The problem: I was talking with a friend about a long awaited vacation I took recently. Before I could tell her anything about it, she blurted out, “Oh, I’ve been there, too!” and proceeded to tell me all about her trip. This also has happened with restaurants where, if I mention one I’ve been to, people jump in with their own opinions of the place and don’t even ask me what I think. Am I wrong to hate all this one-upping?

Low road: Oh, seriously, that is nothing compared with what my friends do to me when I try to talk about my dog’s adorableness and they think their dogs are even more adorable when they — oh, wait. Sorry.

 

High road: You’re annoyed because you’ve been hijacked or, more accurately, your conversation has been. You thought that it was going to go one way — the way where you get to relive happy memories from a great trip with an enthusiastic listener. Instead, you’re forced into the role of enthusiastic listener. We’re all guilty of doing this at times.

Part of our eagerness to leap in stems from a well-intentioned desire to connect on a similar experience. The best communicators, though, pause to give others room to continue or, better, ask questions about trip highlights or the tastiest menu item. Only after a decent interval do they offer that these stories bring back many happy parallel stories.

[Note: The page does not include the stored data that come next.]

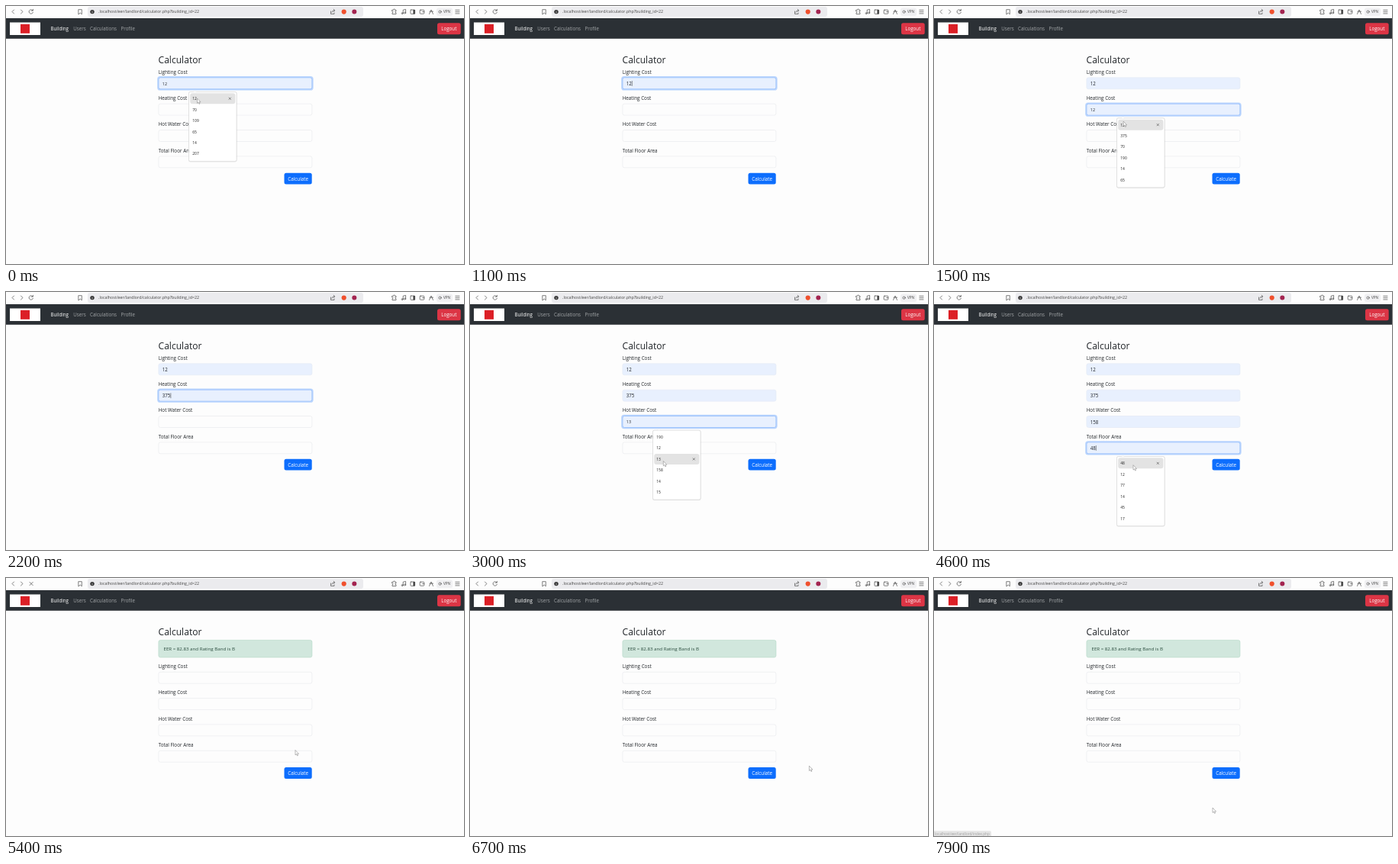
Recreate the animation shown at these times as an HTML page. Size 600 px wide and 338 px high, loop 8000 ms.

```html
<!DOCTYPE html>
<html lang="en">
<head>
<meta charset="utf-8">
<title>Calculator</title>
<style>
  html, body { margin: 0; width: 100%; height: 100%; overflow: hidden; background: #fdfdfd; }
  svg { display: block; width: 100vw; height: 100vh; }
  text { font-family: "Open Sans", "Noto Sans", sans-serif; white-space: pre; }
  .line { fill: none; stroke: #555; stroke-width: .75; stroke-linecap: round; stroke-linejoin: round; }
</style>
</head>
<body>
<svg viewBox="0 0 600 338" preserveAspectRatio="none">
  <rect width="600" height="338" fill="#fdfdfd"/>
  <rect x="107" y="1" width="361" height="13" rx="3" fill="#ebebee"/>
  <g class="line">
    <path d="M10.5 5 8 7.5 10.5 10M19.5 5 22 7.5 19.5 10"/>
    <path d="M95.2 4.7H99.3V10.8L97.25 9 95.2 10.8Z"/>
    <path d="M425.5 7V10.4H430V9M426.8 8.2Q427 5.8 430.5 5.8M429.2 4.3 430.8 5.8 429.2 7.3"/>
    <path d="M506 5.3H507.5Q507.5 4 508.5 4T509.5 5.3H511V7Q509.7 7 509.7 7.9T511 8.8V10.6H506V8.8Q507.2 8.7 507.2 7.9T506 7Z"/>
    <path d="M520.2 9.4V5.2L523.6 4.4V8.8"/>
    <circle cx="519.2" cy="9.6" r="1"/><circle cx="522.6" cy="9" r="1"/>
    <rect x="530" y="5" width="5.6" height="5.4" rx=".7"/>
    <rect x="542.2" y="5.2" width="5.6" height="5" rx=".8"/><path d="M545.7 7.5H547.8"/>
    <path d="M554.5 10.5 557 5 559.5 10.5M555 7.2H559.5"/>
    <path d="M588.8 5.3H594M588.8 7.6H594M588.8 9.9H594"/>
  </g>
  <rect x="533.4" y="5" width="2.4" height="5.4" fill="#444"/>
  <circle cx="113" cy="7.6" r="2.7" fill="#333"/>
  <path d="M113 7.2V9.2M113 5.8V6.3" stroke="#fff" stroke-width=".7"/>
  <circle cx="442.7" cy="7.6" r="3.1" fill="#f0502d"/>
  <circle cx="456.3" cy="7.6" r="3" fill="#a32450"/>
  <rect x="564" y="2.5" width="21" height="10.5" rx="2.5" fill="#f0f0f2"/>
  <circle cx="568.6" cy="7.6" r="1.6" class="line"/>
  <text x="573" y="9.4" font-size="4.7" fill="#444">VPN</text>
  <text x="121" y="9.4" font-size="5.32" fill="#444">.localhost/eer/landlord/calculator.php?building_id=22</text>

  <rect y="16" width="600" height="26.8" fill="#2b3035"/>
  <rect x="5" y="21.5" width="40" height="16.5" fill="#fff"/>
  <rect x="19" y="23.8" width="12" height="12" fill="#dc1f26"/>
  <g font-size="6.2" fill="#a3a6a8">
    <text x="58.5" y="32.3" fill="#fff" font-weight="500">Building</text>
    <text x="88.3" y="32.3">Users</text>
    <text x="110" y="32.3">Calculations</text>
    <text x="150.5" y="32.3">Profile</text>
  </g>
  <rect x="565" y="22.2" width="30.7" height="15" rx="2.5" fill="#dc3545"/>
  <text x="580.3" y="32.2" font-size="6.2" fill="#fff" text-anchor="middle">Logout</text>
  <text x="199.5" y="75" font-size="12.1" font-weight="500" fill="#212529">Calculator</text>
  <g id="live"></g>
</svg>
<script>
const LOOP = 8000, PITCH = 34.35, STEP = 14.45;
const LOADING = 5200, DONE = 5350, LOADED = 5700, SHIFT = 29.4;
const live = document.getElementById('live');

// focus span, menu opening, pick time and suggestions of each input
const fields = [
  { label: 'Lighting Cost', on: -500, off: 1200, open: -500, pick: 900, close: 900,
    value: 12, items: [12, 70, 109, 65, 14, 207] },
  { label: 'Heating Cost', on: 1200, off: 2250, open: 1280, pick: 2100, close: 2100,
    value: 375, items: [12, 375, 70, 190, 14, 65] },
  { label: 'Hot Water Cost', on: 2250, off: 4050, open: 2280, pick: 3880, close: 3880,
    value: 158, items: [190, 12, 13, 158, 14, 15] },
  { label: 'Total Floor Area', on: 4050, off: 9000, open: 4180, pick: 4560, close: 4650,
    value: 48, items: [48, 12, 77, 14, 45, 17] }
];

// pointer path: time, x, y
const path = [
  [0, 250.5, 121], [120, 250.5, 121], [330, 251, 132], [480, 251, 132], [700, 251, 122],
  [1450, 248, 150], [1800, 250, 168], [2100, 251, 170],
  [2420, 248, 188], [2600, 249, 200], [2900, 253, 219], [3000, 253.3, 221.5], [3200, 253.5, 222.5],
  [3300, 254, 232], [3500, 255, 262], [3700, 255, 234], [3950, 255, 234],
  [4300, 258, 219], [4450, 261, 226.5], [4780, 261, 227],
  [5100, 379, 225.5], [5650, 379, 225.5], [6300, 451, 250], [6650, 451, 250],
  [7300, 72, 30], [7450, 72, 36], [7900, 365, 301], [8000, 365, 301]
];
const hidden = [[950, 1450], [2150, 2420], [3950, 4300]];

const clamp = v => Math.min(1, Math.max(0, v));
const ease = (t, start, length) => {
  const p = clamp((t - start) / length);
  return p * p * (3 - 2 * p);
};
const rect = (x, y, w, h, r, more) =>
  `<rect x="${x}" y="${y}" width="${w}" height="${h}" rx="${r}" ${more}/>`;
const text = (x, y, size, str, fill = '#212529', more = '') =>
  `<text x="${x}" y="${y}" font-size="${size}" fill="${fill}" ${more}>${str}</text>`;

function pointer(t) {
  const i = Math.max(1, path.findIndex(k => k[0] > t));
  const [t0, x0, y0] = path[i - 1], [t1, x1, y1] = path[i];
  const p = ease(t, t0, t1 - t0);
  return {
    x: x0 + (x1 - x0) * p,
    y: y0 + (y1 - y0) * p,
    shown: !hidden.some(([a, b]) => t >= a && t < b)
  };
}

function hoverRow(f, mid, t, p) {
  if (t < f.open || t >= f.pick || !p.shown) return -1;
  const row = Math.floor((p.y - mid - 12.8) / STEP);
  return p.x > 240 && p.x < 302 && row >= 0 && row < f.items.length ? row : -1;
}

function input(f, i, t, p) {
  const done = t >= DONE;
  const mid = 101.3 + i * PITCH + (done ? SHIFT : 0);
  const row = done ? -1 : hoverRow(f, mid, t, p);
  const picked = !done && t >= f.pick;
  const filled = picked || row >= 0;
  const ring = done ? 0 : ease(t, f.on, 150) - ease(t, f.off, 150);
  let s = text(199.7, mid - 12.6, 6.3, f.label);
  if (ring > 0) s += rect(198.2, mid - 9.2, 204.4, 18.4, 3.6, `fill="#0d6efd" opacity="${.28 * ring}"`);
  s += rect(199.9, mid - 7.5, 201, 15, 2.4,
    `fill="${filled ? '#e8f0fe' : '#fdfdfd'}" stroke="${filled ? '#e1e8f3' : '#e6e8eb'}" stroke-width=".6"`);
  if (ring > 0) s += rect(199.9, mid - 7.5, 201, 15, 2.4,
    `fill="none" stroke="#86b7fe" stroke-width=".7" opacity="${ring}"`);
  if (picked) {
    s += text(204.8, mid + 2.5, 6.2, f.value);
    if (t < f.off) {
      const x = 205.2 + String(f.value).length * 3.55;
      s += `<path d="M${x} ${mid - 3.3}v6.8" stroke="#222" stroke-width=".5"/>`;
    }
  } else if (row >= 0) {
    s += text(204.8, mid + 2.3, 5.4, f.items[row]);
  }
  return s;
}

function menu(f, i, t, p) {
  if (t < f.open || t > f.close + 100) return '';
  const mid = 101.3 + i * PITCH, top = mid + 10.9;
  const row = t >= f.pick ? f.items.indexOf(f.value) : hoverRow(f, mid, t, p);
  let s = rect(239, top, 63.6, 92.2, 2.4, 'fill="#000" opacity=".09"')
    + rect(239.5, top + .3, 62.5, 90.9, 2, 'fill="#fff" stroke="#cfcfcf" stroke-width=".5"')
    + `<path d="M245.3 ${top + .6}l2.2 -2.2 2.2 2.2z" fill="#fff" stroke="#ddd" stroke-width=".3"/>`;
  f.items.forEach((item, n) => {
    const y = mid + 20 + n * STEP;
    if (n === row) {
      s += rect(241.2, y - 7, 59.2, 14, 3, 'fill="#e3e3e3"')
        + `<path d="M291.8 ${y - 1.5}l3 3m0 -3l-3 3" stroke="#444" stroke-width=".6"/>`;
    }
    s += text(244.3, y + 1.9, 4.95, item, '#222', 'font-weight="500"');
  });
  return `<g opacity="${1 - clamp((t - f.close) / 100)}">${s}</g>`;
}

function draw(t) {
  const p = pointer(t), done = t >= DONE;
  let s = t >= LOADING && t < LOADED
    ? '<path class="line" d="M31 5.4l4.2 4.2m0 -4.2l-4.2 4.2"/>'
    : '<path class="line" d="M35.4 8.3A2.7 2.7 0 1 1 34.8 5.6M35.4 4.3V6.2H33.5"/>';

  if (done) {
    s += rect(199.9, 81.4, 201, 22.6, 2.4, 'fill="#d1e7dd" stroke="#b3d7c5" stroke-width=".6"')
      + text(206.5, 95.2, 6.15, 'EER = 82.83 and Rating Band is B', '#26483a');
  }
  fields.forEach((f, i) => { s += input(f, i, t, p); });

  const y = 218.7 + (done ? SHIFT : 0);
  const over = p.shown && p.x > 364 && p.x < 401 && p.y > y && p.y < y + 15;
  s += rect(364.5, y, 36.2, 14.9, 2.5, `fill="${over ? '#0b5ed7' : '#0d6efd'}"`)
    + text(382.6, y + 9.9, 6.3, 'Calculate', '#fff', 'text-anchor="middle"');
  fields.forEach((f, i) => { s += menu(f, i, t, p); });

  const bar = ease(t, 7450, 80) * (1 - .8 * clamp((t - 7800) / 200));
  if (bar > 0) {
    s += `<g opacity="${bar}">` + rect(-3, 331.3, 78, 10, 2, 'fill="#d6d6d6"')
      + text(1.2, 336.8, 4.67, 'localhost/eer/landlord/index.php', '#666') + '</g>';
  }
  if (p.shown) {
    s += `<path transform="translate(${p.x} ${p.y})" d="M0 0V6.4L1.5 5.1 2.5 7.4 3.5 7 2.6 4.8H4.5Z"
      fill="#fff" stroke="#777" stroke-width=".5" stroke-linejoin="round"/>`;
  }
  live.innerHTML = s;
}

function frame() {
  draw(performance.now() % LOOP);
  requestAnimationFrame(frame);
}
frame();
</script>
</body>
</html>
```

The good news is that Mr. and Ms. Hijacker, as self-absorbed as they may be, cannot co-opt your memories or your warm feelings. If you still need affirmation, or the ability to debrief without interruption, post your favorite photos on social media and start counting the likes.

 

Send questions about life’s little quandaries to gail.rosenblum@startribune.com. Read more of Gail’s “High Road” columns at startribune.com/highroad.